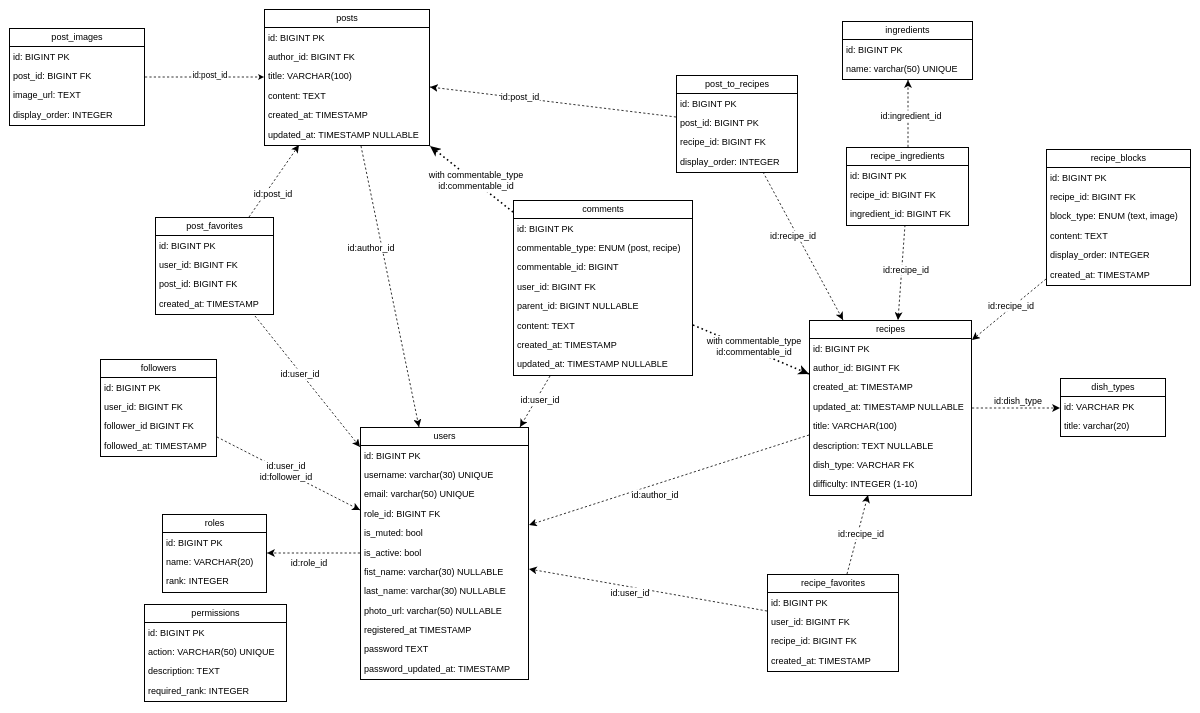
<!DOCTYPE html>
<html lang="en">
<head>
<meta charset="utf-8">
<title>Database schema</title>
<style>
:root { --paper: #fff; --ink: #000; --row: 19.4px; }
* { box-sizing: border-box; margin: 0; padding: 0; }
html, body { width: 1200px; height: 713px; overflow: hidden; background: var(--paper); }
.schema {
  position: relative; width: 1200px; height: 713px; overflow: hidden;
  color: var(--ink); font: 9.05px/1 "Liberation Sans", Arial, sans-serif;
}
.relations { position: absolute; left: 0; top: 0; }
.relations line { stroke: var(--ink); stroke-width: 0.8; stroke-dasharray: 2.2 2.2; marker-end: url(#arrow); }
.relations .small { marker-end: url(#arrow-small); }
.relations .polymorphic { stroke-width: 1.6; stroke-dasharray: 1.6 3; marker-end: url(#arrow-large); }
.relations marker path { fill: var(--ink); }
.entity {
  position: absolute; left: var(--x); top: var(--y); width: var(--w);
  display: flex; flex-direction: column;
  border: 1px solid var(--ink); background: var(--paper);
}
.entity h2 {
  display: flex; align-items: center; justify-content: center; height: 18.4px;
  border-bottom: 1px solid var(--ink); font-size: inherit; font-weight: 400;
}
.entity ul { list-style: none; }
.entity li { display: flex; align-items: center; height: var(--row); padding-left: 3px; white-space: nowrap; }
.label {
  position: absolute; left: var(--x); top: var(--y); transform: translate(-50%, -50%);
  background: var(--paper); font-size: 9px; line-height: 11px; text-align: center; white-space: nowrap;
}
.label.minor { font-size: 8.2px; line-height: 9px; }
</style>
</head>
<body>
<main class="schema">
  <svg class="relations" width="1200" height="713" viewBox="0 0 1200 713" aria-hidden="true">
    <defs>
      <marker id="arrow" markerUnits="userSpaceOnUse" markerWidth="9" markerHeight="8" refX="8" refY="4" orient="auto"><path d="M8 4L0 0L2 4L0 8Z"/></marker>
      <marker id="arrow-small" markerUnits="userSpaceOnUse" markerWidth="7" markerHeight="6" refX="6" refY="3" orient="auto"><path d="M6 3L0 0L1.5 3L0 6Z"/></marker>
      <marker id="arrow-large" markerUnits="userSpaceOnUse" markerWidth="12" markerHeight="10" refX="11" refY="5" orient="auto"><path d="M11 5L0 0L3 5L0 10Z"/></marker>
    </defs>
    <line class="small" x1="145" y1="77" x2="264" y2="77"/>
    <line x1="676" y1="117" x2="430" y2="87"/>
    <line x1="249" y1="217" x2="299" y2="145"/>
    <line x1="361" y1="146" x2="419" y2="427"/>
    <line x1="255" y1="316" x2="360" y2="447"/>
    <line x1="217" y1="437" x2="360" y2="510"/>
    <line x1="360" y1="553" x2="267" y2="553"/>
    <line x1="550" y1="376" x2="520" y2="427"/>
    <line x1="809" y1="435" x2="529" y2="525"/>
    <line x1="767" y1="611" x2="529" y2="569"/>
    <line x1="847" y1="574" x2="868" y2="495"/>
    <line x1="763" y1="172" x2="843" y2="320"/>
    <line x1="905" y1="225" x2="898" y2="320"/>
    <line x1="908" y1="147" x2="908" y2="80"/>
    <line x1="1046" y1="279" x2="972" y2="340"/>
    <line x1="972" y1="408" x2="1060" y2="408"/>
    <line class="polymorphic" x1="513" y1="212" x2="430" y2="146"/>
    <line class="polymorphic" x1="693" y1="325" x2="809" y2="374"/>
  </svg>

  <section class="entity" style="--x:9px;--y:28px;--w:136px">
    <h2>post_images</h2>
    <ul><li>id: BIGINT PK</li><li>post_id: BIGINT FK</li><li>image_url: TEXT</li><li>display_order: INTEGER</li></ul>
  </section>
  <section class="entity" style="--x:264px;--y:9px;--w:166px">
    <h2>posts</h2>
    <ul><li>id: BIGINT PK</li><li>author_id: BIGINT FK</li><li>title: VARCHAR(100)</li><li>content: TEXT</li><li>created_at: TIMESTAMP</li><li>updated_at: TIMESTAMP NULLABLE</li></ul>
  </section>
  <section class="entity" style="--x:676px;--y:75px;--w:122px">
    <h2>post_to_recipes</h2>
    <ul><li>id: BIGINT PK</li><li>post_id: BIGINT PK</li><li>recipe_id: BIGINT FK</li><li>display_order: INTEGER</li></ul>
  </section>
  <section class="entity" style="--x:842px;--y:21px;--w:131px">
    <h2>ingredients</h2>
    <ul><li>id: BIGINT PK</li><li>name: varchar(50) UNIQUE</li></ul>
  </section>
  <section class="entity" style="--x:846px;--y:147px;--w:123px">
    <h2>recipe_ingredients</h2>
    <ul><li>id: BIGINT PK</li><li>recipe_id: BIGINT FK</li><li>ingredient_id: BIGINT FK</li></ul>
  </section>
  <section class="entity" style="--x:1046px;--y:149px;--w:145px">
    <h2>recipe_blocks</h2>
    <ul><li>id: BIGINT PK</li><li>recipe_id: BIGINT FK</li><li>block_type: ENUM (text, image)</li><li>content: TEXT</li><li>display_order: INTEGER</li><li>created_at: TIMESTAMP</li></ul>
  </section>
  <section class="entity" style="--x:155px;--y:217px;--w:119px">
    <h2>post_favorites</h2>
    <ul><li>id: BIGINT PK</li><li>user_id: BIGINT FK</li><li>post_id: BIGINT FK</li><li>created_at: TIMESTAMP</li></ul>
  </section>
  <section class="entity" style="--x:513px;--y:200px;--w:180px">
    <h2>comments</h2>
    <ul><li>id: BIGINT PK</li><li>commentable_type: ENUM (post, recipe)</li><li>commentable_id: BIGINT</li><li>user_id: BIGINT FK</li><li>parent_id: BIGINT NULLABLE</li><li>content: TEXT</li><li>created_at: TIMESTAMP</li><li>updated_at: TIMESTAMP NULLABLE</li></ul>
  </section>
  <section class="entity" style="--x:809px;--y:320px;--w:163px">
    <h2>recipes</h2>
    <ul><li>id: BIGINT PK</li><li>author_id: BIGINT FK</li><li>created_at: TIMESTAMP</li><li>updated_at: TIMESTAMP NULLABLE</li><li>title: VARCHAR(100)</li><li>description: TEXT NULLABLE</li><li>dish_type: VARCHAR FK</li><li>difficulty: INTEGER (1-10)</li></ul>
  </section>
  <section class="entity" style="--x:100px;--y:359px;--w:117px">
    <h2>followers</h2>
    <ul><li>id: BIGINT PK</li><li>user_id: BIGINT FK</li><li>follower_id BIGINT FK</li><li>followed_at: TIMESTAMP</li></ul>
  </section>
  <section class="entity" style="--x:1060px;--y:378px;--w:106px">
    <h2>dish_types</h2>
    <ul><li>id: VARCHAR PK</li><li>title: varchar(20)</li></ul>
  </section>
  <section class="entity" style="--x:360px;--y:427px;--w:169px">
    <h2>users</h2>
    <ul><li>id: BIGINT PK</li><li>username: varchar(30) UNIQUE</li><li>email: varchar(50) UNIQUE</li><li>role_id: BIGINT FK</li><li>is_muted: bool</li><li>is_active: bool</li><li>fist_name: varchar(30) NULLABLE</li><li>last_name: varchar(30) NULLABLE</li><li>photo_url: varchar(50) NULLABLE</li><li>registered_at TIMESTAMP</li><li>password TEXT</li><li>password_updated_at: TIMESTAMP</li></ul>
  </section>
  <section class="entity" style="--x:162px;--y:514px;--w:105px">
    <h2>roles</h2>
    <ul><li>id: BIGINT PK</li><li>name: VARCHAR(20)</li><li>rank: INTEGER</li></ul>
  </section>
  <section class="entity" style="--x:144px;--y:604px;--w:143px">
    <h2>permissions</h2>
    <ul><li>id: BIGINT PK</li><li>action: VARCHAR(50) UNIQUE</li><li>description: TEXT</li><li>required_rank: INTEGER</li></ul>
  </section>
  <section class="entity" style="--x:767px;--y:574px;--w:132px">
    <h2>recipe_favorites</h2>
    <ul><li>id: BIGINT PK</li><li>user_id: BIGINT FK</li><li>recipe_id: BIGINT FK</li><li>created_at: TIMESTAMP</li></ul>
  </section>

  <span class="label minor" style="--x:210px;--y:75px">id:post_id</span>
  <span class="label" style="--x:520px;--y:97px">id:post_id</span>
  <span class="label" style="--x:273px;--y:194px">id:post_id</span>
  <span class="label" style="--x:371px;--y:248px">id:author_id</span>
  <span class="label" style="--x:476px;--y:181px">with commentable_type<br>id:commentable_id</span>
  <span class="label" style="--x:754px;--y:347px">with commentable_type<br>id:commentable_id</span>
  <span class="label" style="--x:300px;--y:374px">id:user_id</span>
  <span class="label" style="--x:286px;--y:472px">id:user_id<br>id:follower_id</span>
  <span class="label" style="--x:309px;--y:563px">id:role_id</span>
  <span class="label" style="--x:540px;--y:400px">id:user_id</span>
  <span class="label" style="--x:655px;--y:495px">id:author_id</span>
  <span class="label" style="--x:630px;--y:593px">id:user_id</span>
  <span class="label" style="--x:861px;--y:534px">id:recipe_id</span>
  <span class="label" style="--x:793px;--y:236px">id:recipe_id</span>
  <span class="label" style="--x:906px;--y:270px">id:recipe_id</span>
  <span class="label" style="--x:911px;--y:116px">id:ingredient_id</span>
  <span class="label" style="--x:1011px;--y:306px">id:recipe_id</span>
  <span class="label" style="--x:1018px;--y:401px">id:dish_type</span>
</main>
</body>
</html>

------------

Print the lines from the one containing "BIGINT FK</li><li>recipe_id: BIGINT" through the end of the material, word for word, and nothing else.

    <ul><li>id: BIGINT PK</li><li>user_id: BIGINT FK</li><li>recipe_id: BIGINT FK</li><li>created_at: TIMESTAMP</li></ul>
  </section>

  <span class="label minor" style="--x:210px;--y:75px">id:post_id</span>
  <span class="label" style="--x:520px;--y:97px">id:post_id</span>
  <span class="label" style="--x:273px;--y:194px">id:post_id</span>
  <span class="label" style="--x:371px;--y:248px">id:author_id</span>
  <span class="label" style="--x:476px;--y:181px">with commentable_type<br>id:commentable_id</span>
  <span class="label" style="--x:754px;--y:347px">with commentable_type<br>id:commentable_id</span>
  <span class="label" style="--x:300px;--y:374px">id:user_id</span>
  <span class="label" style="--x:286px;--y:472px">id:user_id<br>id:follower_id</span>
  <span class="label" style="--x:309px;--y:563px">id:role_id</span>
  <span class="label" style="--x:540px;--y:400px">id:user_id</span>
  <span class="label" style="--x:655px;--y:495px">id:author_id</span>
  <span class="label" style="--x:630px;--y:593px">id:user_id</span>
  <span class="label" style="--x:861px;--y:534px">id:recipe_id</span>
  <span class="label" style="--x:793px;--y:236px">id:recipe_id</span>
  <span class="label" style="--x:906px;--y:270px">id:recipe_id</span>
  <span class="label" style="--x:911px;--y:116px">id:ingredient_id</span>
  <span class="label" style="--x:1011px;--y:306px">id:recipe_id</span>
  <span class="label" style="--x:1018px;--y:401px">id:dish_type</span>
</main>
</body>
</html>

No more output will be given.